If you fill in some but not all of the gaps correctly on a question, you will not receive partial credit, so read carefully.

Here is an example of a two-blank question:

Though Adam was incredulous upon hearing Madam Sofia’s psychic reading, after a few weeks had passed, he was (i) _________ by how remarkably (ii) _________ she had turned out to be.

Blank (i) Blank (ii)

Sentence Equivalence.

This is another form of a vocabulary-based question. Each question will have one sentence and six possible answers.

It is your responsibility to select the two response options that logically complete the phrase.

There is no partial credit, so you must choose both correct answer choices to gain points, just like with Text Completions.

Here’s an illustration:

When Selena brought home the irascible puppy, her more quiescent dogs were rattled by their new __________ housemate.

  • pugnacious.
  • languid.
  • bellicose.
  • juvenile.
  • diminutive.
  • phlegmatic.

Reading Comprehension

Regarding half of the Verbal questions, you’ll see are about reading comprehension.
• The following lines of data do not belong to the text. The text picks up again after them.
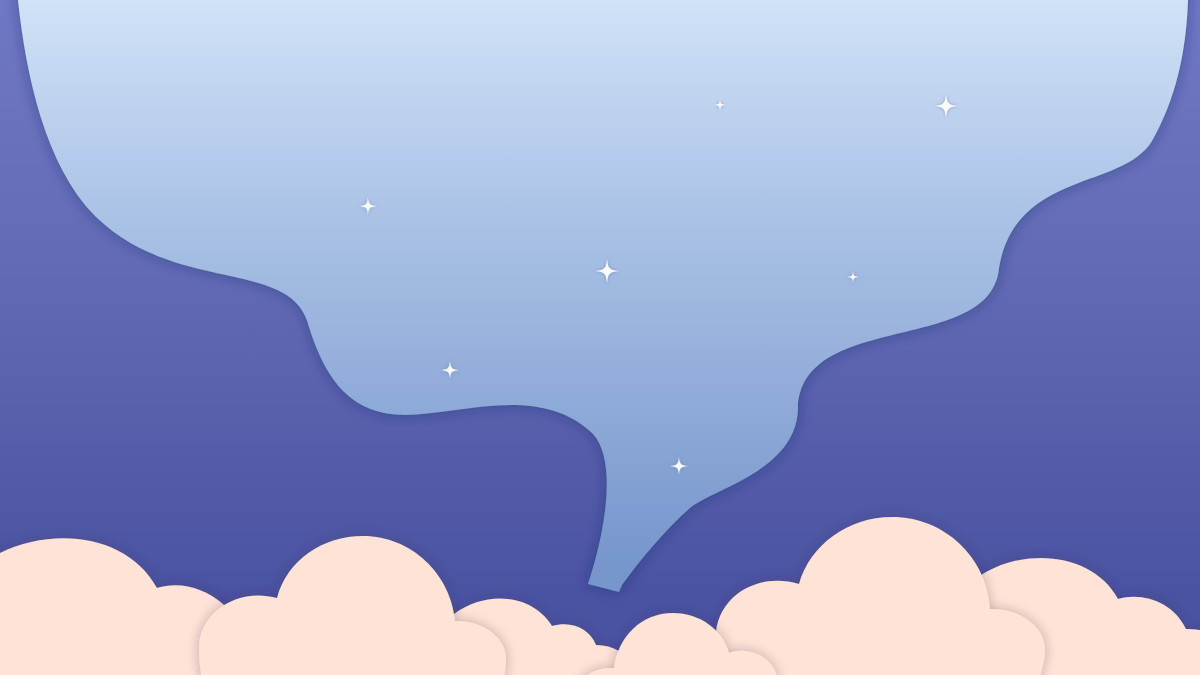
<!DOCTYPE html>
<html lang="en">
<head>
<meta charset="utf-8">
<title>Dream sky with clouds</title>
<style>
  :root {
    --night-top: #6f78c4;
    --night-mid: #636ab4;
    --night-low: #4a53a2;
    --sky-top: #d0e2f7;
    --sky-mid: #a9c1e5;
    --sky-low: #7796cc;
    --cloud: #ffe3d6;
    --star: #fafafa;
  }
  html, body { margin: 0; overflow: hidden; }
  .scene { display: block; width: 1200px; height: 675px; }
  .night-top { stop-color: var(--night-top); }
  .night-mid { stop-color: var(--night-mid); }
  .night-low { stop-color: var(--night-low); }
  .sky-top { stop-color: var(--sky-top); }
  .sky-mid { stop-color: var(--sky-mid); }
  .sky-low { stop-color: var(--sky-low); }
  .clouds path { fill: var(--cloud); filter: url(#cloud-shadow); }
  .stars { fill: var(--star); filter: url(#star-shadow); }
</style>
</head>
<body>
<svg class="scene" viewBox="0 0 1200 675" role="img" aria-label="Light blue dream bubble with stars rising over peach clouds">
  <defs>
    <linearGradient id="night" x1="0" y1="0" x2="0" y2="1">
      <stop class="night-top" offset="0"/>
      <stop class="night-mid" offset="0.4"/>
      <stop class="night-low" offset="0.88"/>
    </linearGradient>
    <linearGradient id="sky" gradientUnits="userSpaceOnUse" x1="0" y1="0" x2="0" y2="592">
      <stop class="sky-top" offset="0"/>
      <stop class="sky-mid" offset="0.38"/>
      <stop class="sky-low" offset="0.95"/>
    </linearGradient>
    <filter id="bubble-shadow" filterUnits="userSpaceOnUse" x="-40" y="-60" width="1280" height="740">
      <feDropShadow dx="0" dy="0" stdDeviation="7" flood-color="#1e2260" flood-opacity="0.42"/>
    </filter>
    <filter id="cloud-shadow" filterUnits="userSpaceOnUse" x="-60" y="480" width="1320" height="260">
      <feDropShadow dx="0" dy="0" stdDeviation="6" flood-color="#40264a" flood-opacity="0.33"/>
    </filter>
    <filter id="star-shadow" filterUnits="userSpaceOnUse" x="300" y="60" width="700" height="450">
      <feDropShadow dx="0" dy="0" stdDeviation="1.5" flood-color="#4a5a80" flood-opacity="0.5"/>
    </filter>
    <path id="star" d="M0-12Q1-3 3-3Q3-1 12 0Q3 1 3 3Q1 3 0 12Q-1 3-3 3Q-3 1-12 0Q-3-1-3-3Q-1-3 0-12Z"/>
  </defs>

  <rect class="night" width="1200" height="675" fill="url(#night)"/>

  <path class="dream-bubble" fill="url(#sky)" filter="url(#bubble-shadow)" d="M16-30L18 0C26 75 45 165 95 216C177 296 293 257 309 327C326 382 353 415 405 415C460 415 540 383 593 434C617 460 606 530 588 584L619 592L622 585C640 560 665 530 690 508C715 488 797 470 798 408C802 310 991 355 999 268C1016 170 1122 190 1152 141C1175 100 1186 55 1188 0L1188-30Z"/>

  <g class="stars">
    <use href="#star" x="607" y="271"/>
    <use href="#star" x="946" y="106"/>
    <use href="#star" transform="translate(368 206) scale(.74)"/>
    <use href="#star" transform="translate(450 370) scale(.74)"/>
    <use href="#star" transform="translate(679 466) scale(.74)"/>
    <use href="#star" transform="translate(720 105) scale(.46)"/>
    <use href="#star" transform="translate(853 277) scale(.46)"/>
  </g>

  <g class="clouds">
    <path class="cloud-far-left" d="M-40 720V580Q-20 562 0 553C55 526 128 535 157 588C180 581 204 588 223 604L270 660V720Z"/>
    <path class="cloud-mid" d="M420 720V650Q436 624 454 614C487 590 532 594 552 626C572 620 590 629 596 645Q609 645 619 651L650 720Z"/>
    <path class="cloud-left" d="M215 720C207 695 199 680 199 648C199 612 238 587 277 598C287 560 323 536 363 536C411 536 451 574 455 621C483 620 506 638 506 658C506 690 490 700 480 720Z"/>
    <path class="cloud-far-right" d="M950 720V600Q964 584 981 575C1027 546 1094 554 1118 599C1143 592 1173 602 1186 629Q1194 628 1240 637V720Z"/>
    <path class="cloud-right" d="M725 720C720 690 715 665 716 632C720 594 760 572 799 584C810 545 848 517 892 517C944 517 987 557 990 609C1020 608 1045 627 1045 649C1045 680 1025 700 1015 720Z"/>
    <path class="cloud-front" d="M580 720V682Q592 667 614 668C618 637 641 613 673 613C700 613 723 630 729 653C752 645 778 660 778 684V720Z"/>
  </g>
</svg>
</body>
</html>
The length of each chapter varies from one to five paragraphs, with one to five questions per paragraph.

Regardless of length, the sections all present some sort of argument that the author is attempting to support, even if it is only the author’s personal perspective.

As a result, you’ll be asked to identify an author’s point of view, as well as the assumptions and premises that support that point of view, in some of the questions in this section.

Other Reading Comprehension questions will focus on specific elements in the paragraph that may be proven from the passage, the text’s structure or tone, how a term is used in context, or the major topic.

Thankfully, these questions rarely put your past language knowledge to the test. Reading Comprehension questions are also similar to an open-book test in that everything you need is right there in the passage!

There are three types of Reading Comprehension questions:

  1. Multiple Choice.
  2. Select All That Apply.
  3. Select a Sentence.

You must click on the sentence in the paragraph that you believe answers the question when you see a Select-a-Sentence question like the one above.

How is the GRE VERBAL SECTION structured?

There are two verbal portions on the GRE that are rated multiple-choice. Each part will last 30 minutes and contain 20 questions.

The difficulty of the next Verbal segment you are given is determined by how well you perform on the previous Verbal part.

The order of the verbal portions is usually consistent. The first six questions will be Text Completion, followed by five or six Reading Comprehension questions, then four or five Sentence Equivalence questions, and finally four or five more Reading Comprehension questions.

The two verbal sections in the profile will look something like this:



Final Note

The Verbal component of the GRE is divided into two 30-minute sections, each with 20 questions.

Text completion, sentence equivalence, and reading comprehension questions make up the verbal component.